──────── Source material
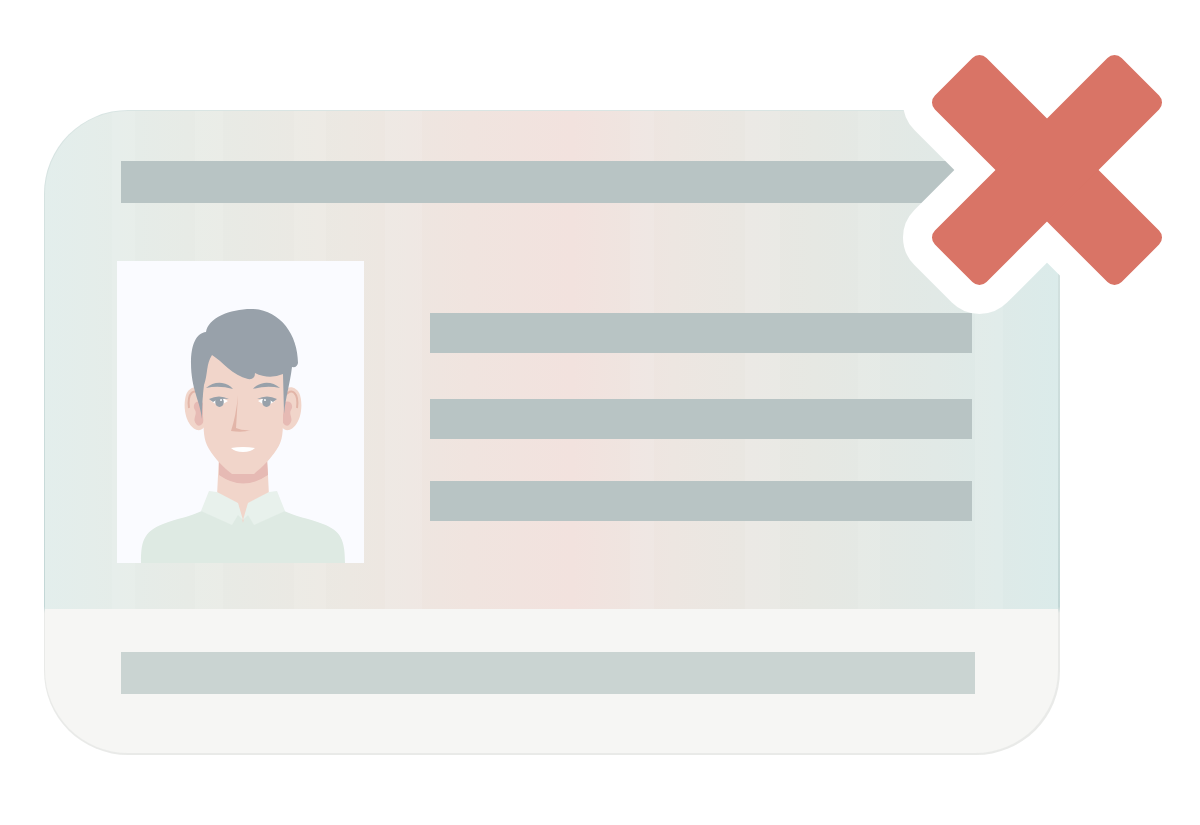
<!DOCTYPE html>
<html lang="en">
<head>
<meta charset="utf-8">
<title>Identity card not accepted</title>
<style>
:root {
  --paper: #ffffff;
  --bar: #b8c4c4;
  --bar-light: #cad4d2;
  --footer: #f6f6f4;
  --edge: #e9eae8;
  --edge-teal: #c3d7d6;
  --photo: #fafbff;
  --hair: #98a1aa;
  --skin: #f1d5ca;
  --skin-shade: #e6bab4;
  --nose: #e2b5a8;
  --shirt: #deeae3;
  --collar: #e8f1ec;
  --cross: #d97466;
}
html, body { margin: 0; background: var(--paper); overflow: hidden; }
svg { display: block; width: 1200px; height: 825px; }
.bar { fill: var(--bar); }
.bar-light { fill: var(--bar-light); }
.footer { fill: var(--footer); }
.photo { fill: var(--photo); }
.hair { fill: var(--hair); }
.skin { fill: var(--skin); }
.skin-shade { fill: var(--skin-shade); }
.nose { fill: var(--nose); }
.shirt { fill: var(--shirt); }
.collar { fill: var(--collar); }
.white { fill: var(--paper); }
.ear-line { fill: none; stroke: var(--nose); stroke-width: 2; }
.halo { fill: var(--paper); stroke: var(--paper); stroke-width: 58; stroke-linejoin: round; }
.cross { fill: var(--cross); }
</style>
</head>
<body>
<svg viewBox="0 0 1200 825" role="img" aria-label="Identity card with a red cross">
  <defs>
    <linearGradient id="card-tint">
      <stop offset="0" stop-color="#e3eeec"/>
      <stop offset=".14" stop-color="#e7ebe6"/>
      <stop offset=".3" stop-color="#ece8e2"/>
      <stop offset=".42" stop-color="#f0e4df"/>
      <stop offset=".52" stop-color="#f2e2de"/>
      <stop offset=".62" stop-color="#ede6e1"/>
      <stop offset=".76" stop-color="#e6e8e3"/>
      <stop offset=".88" stop-color="#e1e9e6"/>
      <stop offset="1" stop-color="#dbebea"/>
    </linearGradient>
    <linearGradient id="card-edge" x1="0" y1="0" x2="0" y2="1">
      <stop offset="0" stop-color="#d9e5e3"/>
      <stop offset=".77" stop-color="#c3d7d6"/>
      <stop offset=".78" stop-color="#e9eae8"/>
      <stop offset="1" stop-color="#e9eae8"/>
    </linearGradient>
    <clipPath id="card-shape"><rect x="45" y="111" width="1013" height="642" rx="83"/></clipPath>
    <rect id="arm" x="-132" y="-36.5" width="264" height="73" rx="10"/>
    <g id="cross-shape" transform="translate(1047 170)">
      <use href="#arm" transform="rotate(45)"/>
      <use href="#arm" transform="rotate(-45)"/>
    </g>
    <g id="ear">
      <path class="skin" d="M206 394C200 385 190 385 186 395C182 409 187 427 197 430C202 431 205 427 207 422Z"/>
      <path class="ear-line" d="M202 397C194 385 187 394 189 408"/>
      <path class="skin-shade" d="M203 403C195 398 192 406 195 410C198 415 191 419 197 425C200 427 203 424 204 420Z"/>
    </g>
    <g id="eye">
      <path class="white" d="M211 401Q220 395 228 401Q219 408 211 401Z"/>
      <ellipse class="hair" cx="219.500" cy="402" rx="4.300" ry="5"/>
      <circle class="white" cx="221" cy="400" r="1"/>
      <path class="hair" d="M209 399Q219 394 229 399Q219 398 213 402Z"/>
      <path class="hair" d="M206 388Q213 382 222 383Q229 384 233 389Q219 385 206 388Z"/>
    </g>
    <path id="collar-half" class="collar" d="M209 491L201 511L232 525L238 515L243 520L238 503L217 492Z"/>
  </defs>

  <g id="card">
    <rect x="44" y="110" width="1016" height="645" rx="84" fill="url(#card-edge)"/>
    <g clip-path="url(#card-shape)">
      <rect x="45" y="111" width="1013" height="498" fill="url(#card-tint)"/>
      <g fill="#ffffff" opacity=".1">
        <rect x="112" y="111" width="23" height="498"/>
        <rect x="195" y="111" width="28" height="498"/>
        <rect x="294" y="111" width="32" height="498"/>
        <rect x="385" y="111" width="37" height="498"/>
        <rect x="630" y="111" width="24" height="498"/>
        <rect x="745" y="111" width="35" height="498"/>
        <rect x="858" y="111" width="22" height="498"/>
        <rect x="975" y="111" width="28" height="498"/>
      </g>
      <rect class="footer" x="45" y="609" width="1014" height="145"/>
    </g>
  </g>

  <g id="text-bars">
    <rect class="bar" x="121" y="161" width="854" height="42"/>
    <rect class="bar" x="430" y="313" width="542" height="40"/>
    <rect class="bar" x="430" y="399" width="542" height="40"/>
    <rect class="bar" x="430" y="481" width="542" height="40"/>
    <rect class="bar-light" x="121" y="652" width="854" height="42"/>
  </g>

  <g id="portrait">
    <rect class="photo" x="117" y="261" width="247" height="302"/>
    <path class="shirt" d="M141 563C141 542 143 532 163 524C178 518 190 517 204 510L243 502L282 510C296 517 308 518 323 524C341 531 345 540 345 563Z"/>
    <path class="skin" d="M219 455H267L269 496L248 504L243 523L238 504L217 496Z"/>
    <path class="skin-shade" d="M219 460H267L268 475Q243 492 219 475Z"/>
    <use href="#collar-half"/>
    <use href="#collar-half" transform="matrix(-1 0 0 1 486 0)"/>
    <use href="#ear"/>
    <use href="#ear" transform="matrix(-1 0 0 1 486 0)"/>
    <path class="skin" d="M203 360L212 345H280L290 372L283 415C283 432 283 440 277 449C270 460 262 467 254 474H232C224 468 215 459 209 449C203 439 204 431 203 415Z"/>
    <path class="hair" d="M202 419C200 401 191 389 191 363C191 345 196 333 206 332C208 318 230 309 251 309C279 309 298 334 298 363Q297 368 292 367C290 384 286 395 284 414L283 374Q269 380 255 373Q255 380 248 379C233 376 222 361 212 355C206 364 208 374 204 385Q202 400 202 419Z"/>
    <use href="#eye"/>
    <use href="#eye" transform="matrix(-1 0 0 1 486 0)"/>
    <path class="nose" d="M238 395L236 428Q243 431 251 430Q243 433 231 431Q236 416 238 395Z"/>
    <path class="white" d="M231 448Q243 446 255 448Q251 452 243 452Q235 452 231 448Z"/>
  </g>

  <g id="rejection-mark">
    <use class="halo" href="#cross-shape"/>
    <use class="cross" href="#cross-shape"/>
  </g>
</svg>
</body>
</html>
────────────────
__Problem to solve__: An exact repetition of the listing is needed, with the pictures dropped.

__Solution for this problem__:
<!DOCTYPE html>
<html lang="en">
<head>
<meta charset="utf-8">
<title>Identity card not accepted</title>
<style>
:root {
  --paper: #ffffff;
  --bar: #b8c4c4;
  --bar-light: #cad4d2;
  --footer: #f6f6f4;
  --edge: #e9eae8;
  --edge-teal: #c3d7d6;
  --photo: #fafbff;
  --hair: #98a1aa;
  --skin: #f1d5ca;
  --skin-shade: #e6bab4;
  --nose: #e2b5a8;
  --shirt: #deeae3;
  --collar: #e8f1ec;
  --cross: #d97466;
}
html, body { margin: 0; background: var(--paper); overflow: hidden; }
svg { display: block; width: 1200px; height: 825px; }
.bar { fill: var(--bar); }
.bar-light { fill: var(--bar-light); }
.footer { fill: var(--footer); }
.photo { fill: var(--photo); }
.hair { fill: var(--hair); }
.skin { fill: var(--skin); }
.skin-shade { fill: var(--skin-shade); }
.nose { fill: var(--nose); }
.shirt { fill: var(--shirt); }
.collar { fill: var(--collar); }
.white { fill: var(--paper); }
.ear-line { fill: none; stroke: var(--nose); stroke-width: 2; }
.halo { fill: var(--paper); stroke: var(--paper); stroke-width: 58; stroke-linejoin: round; }
.cross { fill: var(--cross); }
</style>
</head>
<body>
<svg viewBox="0 0 1200 825" role="img" aria-label="Identity card with a red cross">
  <defs>
    <linearGradient id="card-tint">
      <stop offset="0" stop-color="#e3eeec"/>
      <stop offset=".14" stop-color="#e7ebe6"/>
      <stop offset=".3" stop-color="#ece8e2"/>
      <stop offset=".42" stop-color="#f0e4df"/>
      <stop offset=".52" stop-color="#f2e2de"/>
      <stop offset=".62" stop-color="#ede6e1"/>
      <stop offset=".76" stop-color="#e6e8e3"/>
      <stop offset=".88" stop-color="#e1e9e6"/>
      <stop offset="1" stop-color="#dbebea"/>
    </linearGradient>
    <linearGradient id="card-edge" x1="0" y1="0" x2="0" y2="1">
      <stop offset="0" stop-color="#d9e5e3"/>
      <stop offset=".77" stop-color="#c3d7d6"/>
      <stop offset=".78" stop-color="#e9eae8"/>
      <stop offset="1" stop-color="#e9eae8"/>
    </linearGradient>
    <clipPath id="card-shape"><rect x="45" y="111" width="1013" height="642" rx="83"/></clipPath>
    <rect id="arm" x="-132" y="-36.5" width="264" height="73" rx="10"/>
    <g id="cross-shape" transform="translate(1047 170)">
      <use href="#arm" transform="rotate(45)"/>
      <use href="#arm" transform="rotate(-45)"/>
    </g>
    <g id="ear">
      <path class="skin" d="M206 394C200 385 190 385 186 395C182 409 187 427 197 430C202 431 205 427 207 422Z"/>
      <path class="ear-line" d="M202 397C194 385 187 394 189 408"/>
      <path class="skin-shade" d="M203 403C195 398 192 406 195 410C198 415 191 419 197 425C200 427 203 424 204 420Z"/>
    </g>
    <g id="eye">
      <path class="white" d="M211 401Q220 395 228 401Q219 408 211 401Z"/>
      <ellipse class="hair" cx="219.500" cy="402" rx="4.300" ry="5"/>
      <circle class="white" cx="221" cy="400" r="1"/>
      <path class="hair" d="M209 399Q219 394 229 399Q219 398 213 402Z"/>
      <path class="hair" d="M206 388Q213 382 222 383Q229 384 233 389Q219 385 206 388Z"/>
    </g>
    <path id="collar-half" class="collar" d="M209 491L201 511L232 525L238 515L243 520L238 503L217 492Z"/>
  </defs>

  <g id="card">
    <rect x="44" y="110" width="1016" height="645" rx="84" fill="url(#card-edge)"/>
    <g clip-path="url(#card-shape)">
      <rect x="45" y="111" width="1013" height="498" fill="url(#card-tint)"/>
      <g fill="#ffffff" opacity=".1">
        <rect x="112" y="111" width="23" height="498"/>
        <rect x="195" y="111" width="28" height="498"/>
        <rect x="294" y="111" width="32" height="498"/>
        <rect x="385" y="111" width="37" height="498"/>
        <rect x="630" y="111" width="24" height="498"/>
        <rect x="745" y="111" width="35" height="498"/>
        <rect x="858" y="111" width="22" height="498"/>
        <rect x="975" y="111" width="28" height="498"/>
      </g>
      <rect class="footer" x="45" y="609" width="1014" height="145"/>
    </g>
  </g>

  <g id="text-bars">
    <rect class="bar" x="121" y="161" width="854" height="42"/>
    <rect class="bar" x="430" y="313" width="542" height="40"/>
    <rect class="bar" x="430" y="399" width="542" height="40"/>
    <rect class="bar" x="430" y="481" width="542" height="40"/>
    <rect class="bar-light" x="121" y="652" width="854" height="42"/>
  </g>

  <g id="portrait">
    <rect class="photo" x="117" y="261" width="247" height="302"/>
    <path class="shirt" d="M141 563C141 542 143 532 163 524C178 518 190 517 204 510L243 502L282 510C296 517 308 518 323 524C341 531 345 540 345 563Z"/>
    <path class="skin" d="M219 455H267L269 496L248 504L243 523L238 504L217 496Z"/>
    <path class="skin-shade" d="M219 460H267L268 475Q243 492 219 475Z"/>
    <use href="#collar-half"/>
    <use href="#collar-half" transform="matrix(-1 0 0 1 486 0)"/>
    <use href="#ear"/>
    <use href="#ear" transform="matrix(-1 0 0 1 486 0)"/>
    <path class="skin" d="M203 360L212 345H280L290 372L283 415C283 432 283 440 277 449C270 460 262 467 254 474H232C224 468 215 459 209 449C203 439 204 431 203 415Z"/>
    <path class="hair" d="M202 419C200 401 191 389 191 363C191 345 196 333 206 332C208 318 230 309 251 309C279 309 298 334 298 363Q297 368 292 367C290 384 286 395 284 414L283 374Q269 380 255 373Q255 380 248 379C233 376 222 361 212 355C206 364 208 374 204 385Q202 400 202 419Z"/>
    <use href="#eye"/>
    <use href="#eye" transform="matrix(-1 0 0 1 486 0)"/>
    <path class="nose" d="M238 395L236 428Q243 431 251 430Q243 433 231 431Q236 416 238 395Z"/>
    <path class="white" d="M231 448Q243 446 255 448Q251 452 243 452Q235 452 231 448Z"/>
  </g>

  <g id="rejection-mark">
    <use class="halo" href="#cross-shape"/>
    <use class="cross" href="#cross-shape"/>
  </g>
</svg>
</body>
</html>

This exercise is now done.